“Rory Jansen” (Bradley Cooper) always wanted to be a writer. He met the woman of his dreams, “Dora” (Zoe Saldana) and they moved in together and ultimately married. He pursued his writing with a vengeance and turned out what some called a strong novel. But it wasn’t “commercial” and one professional in the publishing field told him that he didn’t have any idea how to sell this particular novel.
So Rory gave up his dream – a little – and took a job working in a literary agency. Then he married Dora and they went to Paris on their honeymoon. While shopping in a little store, he noticed a briefcase that was old, worn and yet still looked expensive and serviceable. So Dora bought it for him and it came home with them.
There’s a story behind this briefcase and Rory will learn that story later, but first in exploring it, he finds a manuscript. Oh and what a magical manuscript it is. It has depth of feeling and expression that his own writing never contained. He quickly transcribes the manuscript onto his laptop and then Dora happens to read it. She insists that he show it to someone and reluctantly he does. One of the agents where he works.
The agent reads the “new” manuscript and is enthralled. He is going to represent Rory and he’s going to make a lot of money in the process. Rory will find fame and fortune in the publication of his first novel to be published and it leads to not just recognition, but awards as well.
Then, an “Old Man” (Jeremy Irons) approaches him while he’s reading in the park and he tells him a story. A story about a soldier who was in France during World War II who met a woman and fell in love with her. He went home to the U.S., but returned to France after the war to be with the woman he loved, and they ultimately married and had a child. Tragically the child fell ill and died, and they separated. He started writing his story and ultimately put his manuscript into a briefcase that was ultimately lost at the train station.
Strangely enough, the Old Man doesn’t want anything from Rory. He doesn’t want his money, he doesn’t want credit for having been the actual author of this now famous novel. He just wanted Rory to know, and the guilt is eating at Rory. He wants to confess but his agent won’t hear of it. He doesn’t want to disappoint his father (J.K. Simmons) who supported him in the lean years and is now very proud of his son, “the writer”. He finally confesses to Dora, and that nearly rips their happiness permanently asunder.
Great story, so far, right? Well, stop reading if you don’t want to see any spoilers, because they exist in this review from this point forward because I find it nearly impossible to avoid them while telling the entire tale.

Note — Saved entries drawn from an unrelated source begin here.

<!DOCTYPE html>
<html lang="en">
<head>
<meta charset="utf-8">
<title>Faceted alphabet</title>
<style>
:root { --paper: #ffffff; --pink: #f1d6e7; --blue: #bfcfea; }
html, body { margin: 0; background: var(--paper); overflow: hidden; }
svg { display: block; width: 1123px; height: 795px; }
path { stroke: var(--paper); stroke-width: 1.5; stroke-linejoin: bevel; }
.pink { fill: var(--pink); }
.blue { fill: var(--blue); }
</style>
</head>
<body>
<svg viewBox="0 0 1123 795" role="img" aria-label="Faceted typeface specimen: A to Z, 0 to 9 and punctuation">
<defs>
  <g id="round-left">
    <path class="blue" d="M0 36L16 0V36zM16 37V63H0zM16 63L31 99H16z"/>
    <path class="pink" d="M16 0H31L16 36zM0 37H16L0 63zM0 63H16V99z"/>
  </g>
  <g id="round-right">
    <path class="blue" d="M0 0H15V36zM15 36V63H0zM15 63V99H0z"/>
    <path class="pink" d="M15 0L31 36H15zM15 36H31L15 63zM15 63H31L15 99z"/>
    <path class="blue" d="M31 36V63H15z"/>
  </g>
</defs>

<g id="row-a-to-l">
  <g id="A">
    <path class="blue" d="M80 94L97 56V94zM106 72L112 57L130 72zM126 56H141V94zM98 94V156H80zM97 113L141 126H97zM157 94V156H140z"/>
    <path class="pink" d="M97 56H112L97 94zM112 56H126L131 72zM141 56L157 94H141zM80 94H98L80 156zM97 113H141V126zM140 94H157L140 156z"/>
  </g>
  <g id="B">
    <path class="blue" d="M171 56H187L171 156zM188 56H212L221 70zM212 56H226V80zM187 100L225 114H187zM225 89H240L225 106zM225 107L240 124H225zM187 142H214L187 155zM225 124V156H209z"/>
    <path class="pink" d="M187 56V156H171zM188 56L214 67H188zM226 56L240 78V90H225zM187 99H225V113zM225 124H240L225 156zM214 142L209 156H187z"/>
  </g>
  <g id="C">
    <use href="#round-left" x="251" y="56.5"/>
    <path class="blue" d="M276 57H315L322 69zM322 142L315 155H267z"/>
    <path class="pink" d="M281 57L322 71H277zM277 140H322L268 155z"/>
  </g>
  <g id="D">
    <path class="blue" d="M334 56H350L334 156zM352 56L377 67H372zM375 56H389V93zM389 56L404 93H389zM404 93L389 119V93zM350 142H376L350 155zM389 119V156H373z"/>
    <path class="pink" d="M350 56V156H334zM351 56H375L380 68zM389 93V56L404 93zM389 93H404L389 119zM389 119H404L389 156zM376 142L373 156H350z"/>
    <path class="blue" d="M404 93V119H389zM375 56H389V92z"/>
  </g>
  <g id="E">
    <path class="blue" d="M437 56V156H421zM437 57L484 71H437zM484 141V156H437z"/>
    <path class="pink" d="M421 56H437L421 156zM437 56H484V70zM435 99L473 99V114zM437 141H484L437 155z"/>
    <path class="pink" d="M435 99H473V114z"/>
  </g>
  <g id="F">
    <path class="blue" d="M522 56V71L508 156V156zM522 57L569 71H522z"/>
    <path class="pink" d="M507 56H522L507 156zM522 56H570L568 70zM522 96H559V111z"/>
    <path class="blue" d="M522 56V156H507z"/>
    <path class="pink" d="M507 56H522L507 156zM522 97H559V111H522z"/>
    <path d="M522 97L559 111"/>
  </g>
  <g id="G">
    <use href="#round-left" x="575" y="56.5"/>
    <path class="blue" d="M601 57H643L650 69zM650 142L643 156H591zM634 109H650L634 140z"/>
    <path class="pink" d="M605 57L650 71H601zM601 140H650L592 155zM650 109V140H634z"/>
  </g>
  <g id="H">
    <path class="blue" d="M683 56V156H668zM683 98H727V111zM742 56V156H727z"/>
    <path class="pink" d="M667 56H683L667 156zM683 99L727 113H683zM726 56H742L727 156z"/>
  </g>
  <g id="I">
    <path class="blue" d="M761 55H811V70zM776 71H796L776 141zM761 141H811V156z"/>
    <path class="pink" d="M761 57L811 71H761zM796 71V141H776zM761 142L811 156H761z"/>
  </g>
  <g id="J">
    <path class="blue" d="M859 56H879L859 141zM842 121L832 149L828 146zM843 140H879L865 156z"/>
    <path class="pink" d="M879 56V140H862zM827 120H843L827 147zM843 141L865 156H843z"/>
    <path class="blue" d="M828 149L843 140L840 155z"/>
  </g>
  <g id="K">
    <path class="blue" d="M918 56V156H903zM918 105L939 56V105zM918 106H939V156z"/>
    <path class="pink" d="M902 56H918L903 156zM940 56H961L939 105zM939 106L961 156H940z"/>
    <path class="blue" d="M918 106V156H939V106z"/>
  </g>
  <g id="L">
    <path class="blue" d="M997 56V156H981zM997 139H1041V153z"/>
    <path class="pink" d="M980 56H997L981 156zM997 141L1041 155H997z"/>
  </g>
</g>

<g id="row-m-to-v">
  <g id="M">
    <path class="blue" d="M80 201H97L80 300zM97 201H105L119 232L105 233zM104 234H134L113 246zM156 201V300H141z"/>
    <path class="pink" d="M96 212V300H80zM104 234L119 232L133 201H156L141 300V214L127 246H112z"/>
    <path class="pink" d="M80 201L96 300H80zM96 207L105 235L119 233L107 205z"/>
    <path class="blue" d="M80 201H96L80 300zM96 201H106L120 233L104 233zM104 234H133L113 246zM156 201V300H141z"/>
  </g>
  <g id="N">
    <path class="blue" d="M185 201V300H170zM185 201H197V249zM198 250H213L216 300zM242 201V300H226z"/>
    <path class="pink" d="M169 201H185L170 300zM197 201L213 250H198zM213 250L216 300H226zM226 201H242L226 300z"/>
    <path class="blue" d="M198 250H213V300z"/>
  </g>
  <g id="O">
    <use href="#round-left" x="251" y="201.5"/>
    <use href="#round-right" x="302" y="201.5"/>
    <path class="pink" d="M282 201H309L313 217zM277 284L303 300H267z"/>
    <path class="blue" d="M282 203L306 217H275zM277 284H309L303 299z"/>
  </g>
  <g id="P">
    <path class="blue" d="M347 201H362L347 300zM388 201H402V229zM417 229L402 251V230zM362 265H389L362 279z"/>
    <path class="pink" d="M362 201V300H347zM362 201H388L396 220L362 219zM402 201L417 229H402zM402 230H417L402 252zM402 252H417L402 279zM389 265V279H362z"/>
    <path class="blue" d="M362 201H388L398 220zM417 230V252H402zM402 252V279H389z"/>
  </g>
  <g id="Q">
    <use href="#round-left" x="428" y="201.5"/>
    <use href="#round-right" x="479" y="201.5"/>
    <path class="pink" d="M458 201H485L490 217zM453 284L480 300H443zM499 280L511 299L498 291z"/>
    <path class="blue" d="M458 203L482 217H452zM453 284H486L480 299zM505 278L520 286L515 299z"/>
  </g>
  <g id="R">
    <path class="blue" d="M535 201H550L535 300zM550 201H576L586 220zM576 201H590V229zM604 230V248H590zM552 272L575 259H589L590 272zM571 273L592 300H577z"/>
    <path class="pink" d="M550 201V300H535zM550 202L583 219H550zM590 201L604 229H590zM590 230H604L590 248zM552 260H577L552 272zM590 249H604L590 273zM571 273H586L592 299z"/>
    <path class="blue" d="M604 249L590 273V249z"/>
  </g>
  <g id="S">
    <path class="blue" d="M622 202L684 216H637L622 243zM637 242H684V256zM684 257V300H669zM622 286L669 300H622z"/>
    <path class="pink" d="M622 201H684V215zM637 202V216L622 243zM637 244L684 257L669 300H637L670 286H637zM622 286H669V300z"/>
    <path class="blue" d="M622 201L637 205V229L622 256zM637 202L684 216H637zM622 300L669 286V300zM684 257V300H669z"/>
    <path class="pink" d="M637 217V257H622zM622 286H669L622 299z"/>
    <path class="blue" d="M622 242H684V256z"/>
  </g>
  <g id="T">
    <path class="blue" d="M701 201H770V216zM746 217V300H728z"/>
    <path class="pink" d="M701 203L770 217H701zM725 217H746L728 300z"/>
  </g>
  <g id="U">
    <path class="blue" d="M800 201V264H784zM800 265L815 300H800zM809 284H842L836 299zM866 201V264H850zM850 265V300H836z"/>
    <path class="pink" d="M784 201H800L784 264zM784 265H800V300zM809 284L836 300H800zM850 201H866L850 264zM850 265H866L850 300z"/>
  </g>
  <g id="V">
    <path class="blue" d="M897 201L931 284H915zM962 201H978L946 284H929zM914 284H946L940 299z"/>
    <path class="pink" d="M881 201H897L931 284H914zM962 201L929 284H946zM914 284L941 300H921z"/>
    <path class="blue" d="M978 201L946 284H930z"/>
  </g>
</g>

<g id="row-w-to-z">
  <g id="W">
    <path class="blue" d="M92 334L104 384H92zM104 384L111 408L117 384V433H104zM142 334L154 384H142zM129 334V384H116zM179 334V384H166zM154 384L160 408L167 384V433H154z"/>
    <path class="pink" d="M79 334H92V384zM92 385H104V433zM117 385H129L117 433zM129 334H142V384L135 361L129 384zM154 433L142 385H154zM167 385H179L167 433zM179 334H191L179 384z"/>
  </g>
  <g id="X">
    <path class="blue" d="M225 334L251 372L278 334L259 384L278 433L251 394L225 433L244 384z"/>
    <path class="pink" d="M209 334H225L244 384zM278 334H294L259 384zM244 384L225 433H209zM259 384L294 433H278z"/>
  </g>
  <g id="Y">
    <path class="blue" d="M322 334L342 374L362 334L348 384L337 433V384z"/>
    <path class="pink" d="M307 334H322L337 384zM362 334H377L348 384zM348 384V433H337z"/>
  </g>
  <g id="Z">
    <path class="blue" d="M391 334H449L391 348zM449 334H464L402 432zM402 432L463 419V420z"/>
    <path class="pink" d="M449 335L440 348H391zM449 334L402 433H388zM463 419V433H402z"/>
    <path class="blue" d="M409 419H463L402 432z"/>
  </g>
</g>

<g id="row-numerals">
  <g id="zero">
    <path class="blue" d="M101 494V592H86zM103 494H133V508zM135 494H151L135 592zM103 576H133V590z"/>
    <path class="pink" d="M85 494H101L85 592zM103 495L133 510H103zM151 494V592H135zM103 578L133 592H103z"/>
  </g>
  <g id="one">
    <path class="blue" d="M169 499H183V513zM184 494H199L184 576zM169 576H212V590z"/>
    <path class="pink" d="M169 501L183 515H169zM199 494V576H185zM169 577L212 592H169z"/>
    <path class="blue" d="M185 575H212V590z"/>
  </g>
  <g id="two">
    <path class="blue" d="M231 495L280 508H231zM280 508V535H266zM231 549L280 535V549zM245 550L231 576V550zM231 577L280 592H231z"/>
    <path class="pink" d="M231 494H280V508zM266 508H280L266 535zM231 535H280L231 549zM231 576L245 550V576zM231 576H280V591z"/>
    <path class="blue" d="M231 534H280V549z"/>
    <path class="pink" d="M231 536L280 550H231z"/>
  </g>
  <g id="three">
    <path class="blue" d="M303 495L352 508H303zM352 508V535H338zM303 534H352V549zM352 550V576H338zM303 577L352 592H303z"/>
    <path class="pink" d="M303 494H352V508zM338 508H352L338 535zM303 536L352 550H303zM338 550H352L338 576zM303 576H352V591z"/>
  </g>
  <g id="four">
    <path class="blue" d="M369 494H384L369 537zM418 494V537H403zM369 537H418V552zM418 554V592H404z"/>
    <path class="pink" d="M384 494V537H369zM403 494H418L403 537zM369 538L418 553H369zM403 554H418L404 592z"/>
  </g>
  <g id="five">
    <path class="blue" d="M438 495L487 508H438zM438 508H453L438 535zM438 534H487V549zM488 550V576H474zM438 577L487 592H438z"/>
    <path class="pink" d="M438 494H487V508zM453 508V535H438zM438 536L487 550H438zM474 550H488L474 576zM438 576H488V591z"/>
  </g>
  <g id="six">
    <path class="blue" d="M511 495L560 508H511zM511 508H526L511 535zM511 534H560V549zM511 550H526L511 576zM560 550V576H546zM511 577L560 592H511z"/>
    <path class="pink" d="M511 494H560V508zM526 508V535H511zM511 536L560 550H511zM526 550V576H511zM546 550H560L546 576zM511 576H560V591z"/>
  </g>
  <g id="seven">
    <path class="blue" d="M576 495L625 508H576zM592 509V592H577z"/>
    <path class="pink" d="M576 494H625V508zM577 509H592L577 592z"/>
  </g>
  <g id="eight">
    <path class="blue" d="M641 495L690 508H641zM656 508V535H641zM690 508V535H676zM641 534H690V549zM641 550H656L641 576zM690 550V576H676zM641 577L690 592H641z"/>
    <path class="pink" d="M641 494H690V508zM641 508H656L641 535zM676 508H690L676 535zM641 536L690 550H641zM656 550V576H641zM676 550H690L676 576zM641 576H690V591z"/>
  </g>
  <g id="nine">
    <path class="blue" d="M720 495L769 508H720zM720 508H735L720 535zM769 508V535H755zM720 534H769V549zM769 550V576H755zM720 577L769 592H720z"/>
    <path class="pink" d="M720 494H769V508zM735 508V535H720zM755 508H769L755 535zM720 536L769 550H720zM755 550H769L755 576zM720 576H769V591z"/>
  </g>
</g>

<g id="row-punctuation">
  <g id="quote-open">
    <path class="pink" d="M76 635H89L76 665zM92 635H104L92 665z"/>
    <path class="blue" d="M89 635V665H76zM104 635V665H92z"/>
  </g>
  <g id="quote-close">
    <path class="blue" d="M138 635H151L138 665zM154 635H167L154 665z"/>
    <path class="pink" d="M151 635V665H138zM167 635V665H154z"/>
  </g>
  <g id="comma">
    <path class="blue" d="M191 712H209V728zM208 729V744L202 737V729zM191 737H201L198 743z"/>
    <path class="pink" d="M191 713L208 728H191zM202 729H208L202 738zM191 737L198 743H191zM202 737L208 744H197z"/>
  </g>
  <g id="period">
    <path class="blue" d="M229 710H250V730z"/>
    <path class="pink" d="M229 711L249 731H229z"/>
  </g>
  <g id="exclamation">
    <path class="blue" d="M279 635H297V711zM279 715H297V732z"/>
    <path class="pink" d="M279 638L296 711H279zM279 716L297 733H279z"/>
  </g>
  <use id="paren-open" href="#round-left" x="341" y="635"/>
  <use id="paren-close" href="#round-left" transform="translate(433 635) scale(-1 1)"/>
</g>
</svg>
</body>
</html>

The film opens with “Clay Hammond” (Dennis Quaid) doing a reading of his novel which tells the story of Rory, Dora, the old man, the French woman, the proud father and so on. The old “story within a story” trick and it’s done in such a way as to make you immediately lose any sympathy for the Old Man, Rory, Dora and the rest. Since they don’t really exist, how can one feel sympathy or empathy for them?
But “Daniella” (Olivia Wilde) is at the reading, having talked one of her professors at Columbia, where she’s doing her graduate work, into giving up his ticket. She wants to meet her hero, Hammond, who she knows everything about. Including the fact that he’s separated from his wife, and lots of little details about his life. She convinces him to take her back to his new apartment, which is basically empty, a metaphor on his life at present.
So is Clay Hammond the one who actually discovered someone else’s manuscript and was he confronted by the author? Or is this just a story that he brilliantly conceived and wrote himself. There is nothing to prove either position, you can conclude what you wish. Daniella makes her own conclusions as well.
Quaid and Irons are both good in their roles, with Cooper just not up to the task that this emotional roller-coaster character requires. The story within a story isn’t particularly well done and I’m certain that Ernest Hemmingway is probably rolling over in his grave wondering if he will ever find peace over the real life incident where most of his own early works were lost in a briefcase at a train station. That real life event may be why a part of this story sounded familiar to students of great writers and their histories.